*** The records Section Begins ***

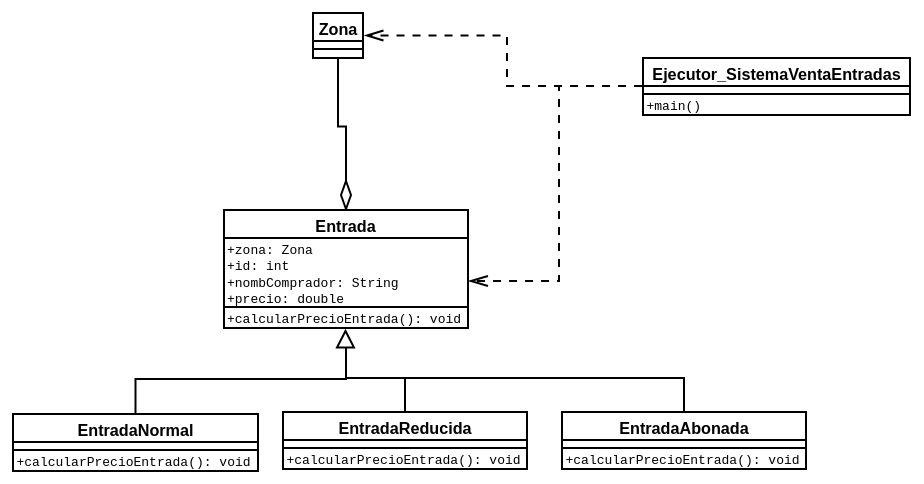
<!DOCTYPE html>
<html lang="es">
<head>
<meta charset="utf-8">
<title>Diagrama de clases: venta de entradas</title>
<style>
:root { --ink: #000; --paper: #fff; --stroke: 2px; }
* { box-sizing: border-box; margin: 0; padding: 0; }
html, body { width: 924px; height: 484px; overflow: hidden; background: var(--paper); }
.diagram { position: relative; width: 924px; height: 484px; color: var(--ink); }
.relations { position: absolute; inset: 0; fill: none; stroke: var(--ink); stroke-width: 2; }
.relations .dependency { stroke-dasharray: 8 8; }
.relations .end { fill: var(--paper); }
.class {
  position: absolute; display: flex; flex-direction: column;
  border: var(--stroke) solid var(--ink); background: var(--paper);
}
.class h2 {
  height: 28px; padding-top: 4px; border-bottom: var(--stroke) solid var(--ink);
  font: bold 16.2px/22px "Liberation Sans", Arial, sans-serif;
  text-align: center; white-space: nowrap;
}
.class ul {
  list-style: none; padding: 4px 0 0 2.5px; white-space: nowrap;
  font: 13px/16.4px "Liberation Mono", "Courier New", monospace;
}
.attributes { height: 69px; border-bottom: var(--stroke) solid var(--ink); }
.attributes.empty { height: 8px; padding: 0; }
.operations { height: 19px; }
.operations.empty { height: 7px; padding: 0; }
.zona { left: 312px; top: 12px; width: 52px; }
.ejecutor { left: 642px; top: 57px; width: 269px; }
.entrada { left: 222.5px; top: 209px; width: 246px; }
.normal { left: 12px; top: 413px; width: 247px; }
.reducida { left: 282px; top: 411px; width: 246px; }
.abonada { left: 561px; top: 411px; width: 246px; }
</style>
</head>
<body>
<main class="diagram">
  <svg class="relations" width="924" height="484" viewBox="0 0 924 484" aria-hidden="true">
    <g class="aggregation">
      <path d="M338 58V126.5H346V181"/>
      <polygon class="end" points="346,181 351,195 346,209 341,195"/>
    </g>
    <path class="dependency" d="M642 86H507V35.5H368"/>
    <path d="M383.5 30.5L367 35.5L383.5 40.5"/>
    <path class="dependency" d="M642 86H559V281H472"/>
    <path d="M488 276L471 281L488 286"/>
    <g class="inheritance">
      <path d="M135.5 414V379H346V347"/>
      <path d="M405 412V378H346V347"/>
      <path d="M684 412V378H346V347"/>
      <polygon class="end" points="345.5,331 354,347.5 337,347.5"/>
    </g>
  </svg>

  <section class="class zona">
    <h2>Zona</h2>
    <ul class="attributes empty"></ul>
    <ul class="operations empty"></ul>
  </section>

  <section class="class ejecutor">
    <h2>Ejecutor_SistemaVentaEntradas</h2>
    <ul class="attributes empty"></ul>
    <ul class="operations"><li>+main()</li></ul>
  </section>

  <section class="class entrada">
    <h2>Entrada</h2>
    <ul class="attributes">
      <li>+zona: Zona</li>
      <li>+id: int</li>
      <li>+nombComprador: String</li>
      <li>+precio: double</li>
    </ul>
    <ul class="operations"><li>+calcularPrecioEntrada(): void</li></ul>
  </section>

  <section class="class normal">
    <h2>EntradaNormal</h2>
    <ul class="attributes empty"></ul>
    <ul class="operations"><li>+calcularPrecioEntrada(): void</li></ul>
  </section>

  <section class="class reducida">
    <h2>EntradaReducida</h2>
    <ul class="attributes empty"></ul>
    <ul class="operations"><li>+calcularPrecioEntrada(): void</li></ul>
  </section>

  <section class="class abonada">
    <h2>EntradaAbonada</h2>
    <ul class="attributes empty"></ul>
    <ul class="operations"><li>+calcularPrecioEntrada(): void</li></ul>
  </section>
</main>
</body>
</html>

*** The records Section Ends ***

__Problem__.
Pick out each line above that includes "padding" and show it.

__Reply to the exercise__.
* { box-sizing: border-box; margin: 0; padding: 0; }
  height: 28px; padding-top: 4px; border-bottom: var(--stroke) solid var(--ink);
  list-style: none; padding: 4px 0 0 2.5px; white-space: nowrap;
.attributes.empty { height: 8px; padding: 0; }
.operations.empty { height: 7px; padding: 0; }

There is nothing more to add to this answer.